How to complete this task —
In the data below, find the lines containing "outlined" and say how many there are, nothing more.

Exercise materials —
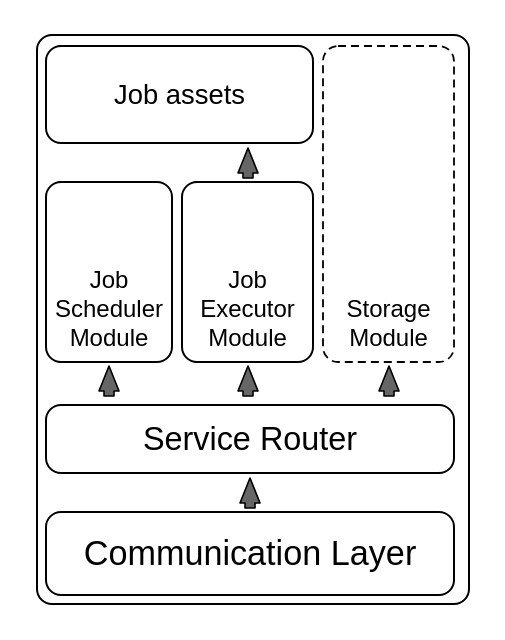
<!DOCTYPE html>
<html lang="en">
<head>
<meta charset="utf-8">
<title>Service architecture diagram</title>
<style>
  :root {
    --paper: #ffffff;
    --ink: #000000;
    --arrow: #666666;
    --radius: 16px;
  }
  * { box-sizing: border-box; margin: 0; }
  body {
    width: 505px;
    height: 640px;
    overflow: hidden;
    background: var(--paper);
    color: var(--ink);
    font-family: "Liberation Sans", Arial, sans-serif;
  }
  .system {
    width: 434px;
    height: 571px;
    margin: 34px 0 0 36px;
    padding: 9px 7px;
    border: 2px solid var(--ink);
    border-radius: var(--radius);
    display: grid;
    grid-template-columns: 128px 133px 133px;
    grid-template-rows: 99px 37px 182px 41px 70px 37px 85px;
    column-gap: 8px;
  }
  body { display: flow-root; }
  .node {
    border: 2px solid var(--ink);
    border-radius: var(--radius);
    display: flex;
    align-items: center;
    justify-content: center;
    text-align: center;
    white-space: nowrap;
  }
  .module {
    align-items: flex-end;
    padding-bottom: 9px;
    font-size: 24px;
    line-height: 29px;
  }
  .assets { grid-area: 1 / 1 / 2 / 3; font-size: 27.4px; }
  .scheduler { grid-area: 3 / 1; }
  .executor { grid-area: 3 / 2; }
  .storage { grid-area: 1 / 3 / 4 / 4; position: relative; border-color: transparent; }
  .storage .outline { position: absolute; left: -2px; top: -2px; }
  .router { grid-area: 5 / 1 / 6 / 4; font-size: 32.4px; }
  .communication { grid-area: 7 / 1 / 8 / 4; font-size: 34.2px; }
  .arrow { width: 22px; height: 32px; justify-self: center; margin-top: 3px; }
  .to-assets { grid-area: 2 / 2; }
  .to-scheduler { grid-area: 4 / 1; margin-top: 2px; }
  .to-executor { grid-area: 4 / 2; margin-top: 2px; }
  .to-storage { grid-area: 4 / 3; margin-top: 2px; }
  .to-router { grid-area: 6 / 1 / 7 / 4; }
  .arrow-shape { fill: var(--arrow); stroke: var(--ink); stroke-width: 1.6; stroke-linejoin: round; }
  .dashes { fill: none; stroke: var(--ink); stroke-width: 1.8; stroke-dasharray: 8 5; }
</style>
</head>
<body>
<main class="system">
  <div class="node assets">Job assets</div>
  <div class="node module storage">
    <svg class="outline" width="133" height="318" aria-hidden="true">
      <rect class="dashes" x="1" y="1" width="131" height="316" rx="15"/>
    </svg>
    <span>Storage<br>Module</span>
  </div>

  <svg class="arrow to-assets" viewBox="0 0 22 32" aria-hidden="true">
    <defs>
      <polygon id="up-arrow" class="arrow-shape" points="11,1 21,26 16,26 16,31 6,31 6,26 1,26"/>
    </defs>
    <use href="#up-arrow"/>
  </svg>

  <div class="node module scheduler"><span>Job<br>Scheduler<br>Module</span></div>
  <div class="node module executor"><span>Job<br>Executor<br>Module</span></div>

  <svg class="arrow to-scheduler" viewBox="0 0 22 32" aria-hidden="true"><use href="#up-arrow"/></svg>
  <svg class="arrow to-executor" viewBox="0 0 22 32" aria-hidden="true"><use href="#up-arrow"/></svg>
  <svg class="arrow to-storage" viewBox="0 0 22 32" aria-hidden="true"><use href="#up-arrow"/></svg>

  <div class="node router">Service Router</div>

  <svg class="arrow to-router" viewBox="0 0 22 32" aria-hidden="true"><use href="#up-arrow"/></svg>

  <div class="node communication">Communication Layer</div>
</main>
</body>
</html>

==

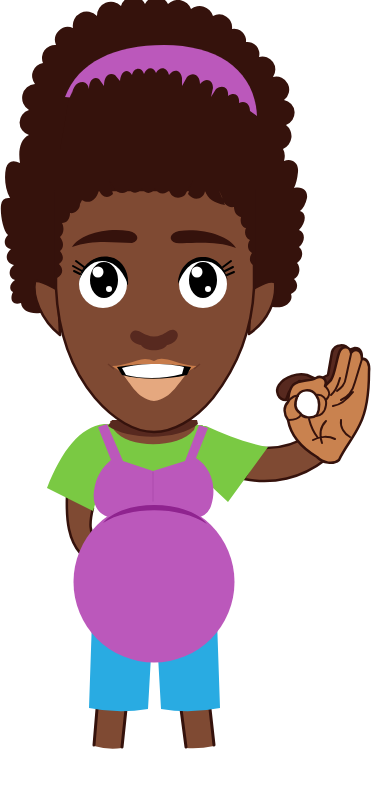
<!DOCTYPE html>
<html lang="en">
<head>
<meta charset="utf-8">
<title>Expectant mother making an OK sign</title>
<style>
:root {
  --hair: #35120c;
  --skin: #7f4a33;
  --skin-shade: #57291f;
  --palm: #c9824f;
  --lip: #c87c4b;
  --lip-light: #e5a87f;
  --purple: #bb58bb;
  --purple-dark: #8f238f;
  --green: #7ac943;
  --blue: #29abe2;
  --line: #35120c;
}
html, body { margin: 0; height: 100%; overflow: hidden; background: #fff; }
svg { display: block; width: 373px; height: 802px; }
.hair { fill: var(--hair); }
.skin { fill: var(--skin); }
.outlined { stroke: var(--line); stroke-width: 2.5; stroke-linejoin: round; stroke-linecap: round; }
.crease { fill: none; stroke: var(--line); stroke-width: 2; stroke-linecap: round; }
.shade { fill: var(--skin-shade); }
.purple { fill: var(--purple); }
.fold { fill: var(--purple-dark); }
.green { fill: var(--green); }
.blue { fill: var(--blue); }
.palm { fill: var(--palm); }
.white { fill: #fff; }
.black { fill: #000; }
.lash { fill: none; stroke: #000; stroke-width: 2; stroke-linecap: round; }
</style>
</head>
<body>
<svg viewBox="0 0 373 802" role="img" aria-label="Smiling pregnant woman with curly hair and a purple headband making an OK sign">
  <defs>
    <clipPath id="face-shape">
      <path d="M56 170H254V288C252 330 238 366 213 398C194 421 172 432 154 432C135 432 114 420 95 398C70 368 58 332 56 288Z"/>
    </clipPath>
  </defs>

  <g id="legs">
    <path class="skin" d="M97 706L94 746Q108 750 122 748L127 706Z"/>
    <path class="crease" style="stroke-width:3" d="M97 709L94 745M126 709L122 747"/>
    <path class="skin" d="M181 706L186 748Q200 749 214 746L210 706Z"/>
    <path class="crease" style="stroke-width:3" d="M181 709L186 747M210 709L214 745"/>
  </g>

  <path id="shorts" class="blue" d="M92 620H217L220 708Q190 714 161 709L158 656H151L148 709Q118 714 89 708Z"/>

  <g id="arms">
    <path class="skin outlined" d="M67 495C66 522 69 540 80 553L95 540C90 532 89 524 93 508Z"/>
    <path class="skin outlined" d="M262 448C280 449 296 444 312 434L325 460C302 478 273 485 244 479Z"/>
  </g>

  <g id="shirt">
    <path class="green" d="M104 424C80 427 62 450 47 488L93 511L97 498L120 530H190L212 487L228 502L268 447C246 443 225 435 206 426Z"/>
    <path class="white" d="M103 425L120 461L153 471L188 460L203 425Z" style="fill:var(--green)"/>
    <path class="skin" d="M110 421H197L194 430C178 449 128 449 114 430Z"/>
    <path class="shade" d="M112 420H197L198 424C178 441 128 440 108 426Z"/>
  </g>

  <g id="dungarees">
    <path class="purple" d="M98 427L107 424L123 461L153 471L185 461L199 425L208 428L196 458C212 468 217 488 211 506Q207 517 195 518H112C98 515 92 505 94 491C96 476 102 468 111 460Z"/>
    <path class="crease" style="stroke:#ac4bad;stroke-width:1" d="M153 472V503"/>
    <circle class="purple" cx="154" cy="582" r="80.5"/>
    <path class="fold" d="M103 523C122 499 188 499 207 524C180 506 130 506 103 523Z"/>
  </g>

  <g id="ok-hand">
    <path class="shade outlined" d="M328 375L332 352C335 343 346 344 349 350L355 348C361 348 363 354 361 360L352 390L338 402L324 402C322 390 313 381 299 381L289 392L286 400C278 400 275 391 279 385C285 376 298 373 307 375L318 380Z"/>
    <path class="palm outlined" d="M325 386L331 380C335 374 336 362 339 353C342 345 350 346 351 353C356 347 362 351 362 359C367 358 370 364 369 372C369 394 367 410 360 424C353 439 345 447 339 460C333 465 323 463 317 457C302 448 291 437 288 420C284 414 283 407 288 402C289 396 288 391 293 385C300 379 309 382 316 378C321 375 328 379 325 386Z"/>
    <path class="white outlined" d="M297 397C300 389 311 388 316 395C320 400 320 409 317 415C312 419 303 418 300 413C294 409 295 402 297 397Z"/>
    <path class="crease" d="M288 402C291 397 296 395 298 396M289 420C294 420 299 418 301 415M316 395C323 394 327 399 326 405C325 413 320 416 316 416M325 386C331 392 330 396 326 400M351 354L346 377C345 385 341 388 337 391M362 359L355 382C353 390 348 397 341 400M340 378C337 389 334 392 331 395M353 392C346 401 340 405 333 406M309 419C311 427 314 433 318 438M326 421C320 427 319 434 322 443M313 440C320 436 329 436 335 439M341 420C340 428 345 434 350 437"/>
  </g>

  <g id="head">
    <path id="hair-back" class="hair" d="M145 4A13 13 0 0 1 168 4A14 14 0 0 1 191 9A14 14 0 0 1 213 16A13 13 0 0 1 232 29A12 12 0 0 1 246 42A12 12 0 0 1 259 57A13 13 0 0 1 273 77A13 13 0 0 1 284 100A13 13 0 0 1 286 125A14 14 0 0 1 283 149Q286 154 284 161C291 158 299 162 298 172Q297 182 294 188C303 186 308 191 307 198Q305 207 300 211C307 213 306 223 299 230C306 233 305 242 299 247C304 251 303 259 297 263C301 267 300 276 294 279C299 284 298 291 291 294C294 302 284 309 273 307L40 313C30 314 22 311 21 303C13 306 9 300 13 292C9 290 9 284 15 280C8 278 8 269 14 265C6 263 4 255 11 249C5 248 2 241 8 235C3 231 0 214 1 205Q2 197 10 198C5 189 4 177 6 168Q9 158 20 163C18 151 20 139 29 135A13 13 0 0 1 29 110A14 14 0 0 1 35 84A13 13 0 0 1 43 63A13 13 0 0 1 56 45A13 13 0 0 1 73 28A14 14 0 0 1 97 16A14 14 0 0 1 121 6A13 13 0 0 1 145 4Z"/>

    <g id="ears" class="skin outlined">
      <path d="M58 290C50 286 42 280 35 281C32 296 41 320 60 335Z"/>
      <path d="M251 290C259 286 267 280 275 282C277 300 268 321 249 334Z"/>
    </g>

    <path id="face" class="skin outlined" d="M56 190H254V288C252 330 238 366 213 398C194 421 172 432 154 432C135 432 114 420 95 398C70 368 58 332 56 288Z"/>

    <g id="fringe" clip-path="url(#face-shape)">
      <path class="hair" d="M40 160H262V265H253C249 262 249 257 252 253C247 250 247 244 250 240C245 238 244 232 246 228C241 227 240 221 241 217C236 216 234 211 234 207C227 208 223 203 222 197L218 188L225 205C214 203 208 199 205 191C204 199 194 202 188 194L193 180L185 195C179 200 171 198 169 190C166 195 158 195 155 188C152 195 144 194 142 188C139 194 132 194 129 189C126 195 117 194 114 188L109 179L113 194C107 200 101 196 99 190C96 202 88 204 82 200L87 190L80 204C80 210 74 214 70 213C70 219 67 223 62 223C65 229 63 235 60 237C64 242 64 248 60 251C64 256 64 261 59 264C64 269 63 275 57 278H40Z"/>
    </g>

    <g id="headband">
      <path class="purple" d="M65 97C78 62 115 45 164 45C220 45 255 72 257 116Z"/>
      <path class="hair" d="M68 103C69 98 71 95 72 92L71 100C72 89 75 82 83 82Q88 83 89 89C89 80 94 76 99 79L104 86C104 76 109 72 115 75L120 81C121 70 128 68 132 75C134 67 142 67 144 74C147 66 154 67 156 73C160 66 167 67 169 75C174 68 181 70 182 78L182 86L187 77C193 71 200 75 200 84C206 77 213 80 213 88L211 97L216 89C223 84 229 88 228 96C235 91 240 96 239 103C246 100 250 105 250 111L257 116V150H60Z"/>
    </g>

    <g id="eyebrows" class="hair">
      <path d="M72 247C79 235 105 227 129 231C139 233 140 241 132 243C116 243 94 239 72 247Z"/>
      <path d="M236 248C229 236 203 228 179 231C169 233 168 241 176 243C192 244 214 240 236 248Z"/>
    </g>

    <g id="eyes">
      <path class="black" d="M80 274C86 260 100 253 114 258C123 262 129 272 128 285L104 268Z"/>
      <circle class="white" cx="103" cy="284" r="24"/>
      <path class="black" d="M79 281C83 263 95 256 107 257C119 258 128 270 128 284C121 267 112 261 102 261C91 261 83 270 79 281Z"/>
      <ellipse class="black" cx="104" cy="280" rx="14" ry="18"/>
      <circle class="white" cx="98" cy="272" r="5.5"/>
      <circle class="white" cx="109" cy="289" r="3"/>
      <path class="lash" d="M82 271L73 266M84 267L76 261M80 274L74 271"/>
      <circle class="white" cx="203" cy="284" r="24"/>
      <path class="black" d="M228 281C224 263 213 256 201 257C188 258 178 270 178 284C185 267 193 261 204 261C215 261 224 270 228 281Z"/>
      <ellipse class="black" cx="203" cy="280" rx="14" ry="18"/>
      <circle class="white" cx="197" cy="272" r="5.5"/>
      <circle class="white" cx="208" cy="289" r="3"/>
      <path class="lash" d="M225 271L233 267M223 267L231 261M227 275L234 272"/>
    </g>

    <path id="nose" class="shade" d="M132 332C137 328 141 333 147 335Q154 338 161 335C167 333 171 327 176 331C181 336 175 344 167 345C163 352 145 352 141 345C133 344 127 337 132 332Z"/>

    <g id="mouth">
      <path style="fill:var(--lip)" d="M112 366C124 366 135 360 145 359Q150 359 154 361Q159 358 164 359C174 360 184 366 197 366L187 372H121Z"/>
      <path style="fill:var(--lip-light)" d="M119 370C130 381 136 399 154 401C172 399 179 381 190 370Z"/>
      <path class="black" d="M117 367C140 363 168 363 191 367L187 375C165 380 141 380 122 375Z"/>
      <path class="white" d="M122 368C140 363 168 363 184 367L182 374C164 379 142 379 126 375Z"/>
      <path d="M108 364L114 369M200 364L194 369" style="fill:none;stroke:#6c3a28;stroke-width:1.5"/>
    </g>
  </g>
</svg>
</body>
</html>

Solution to this exercise —
8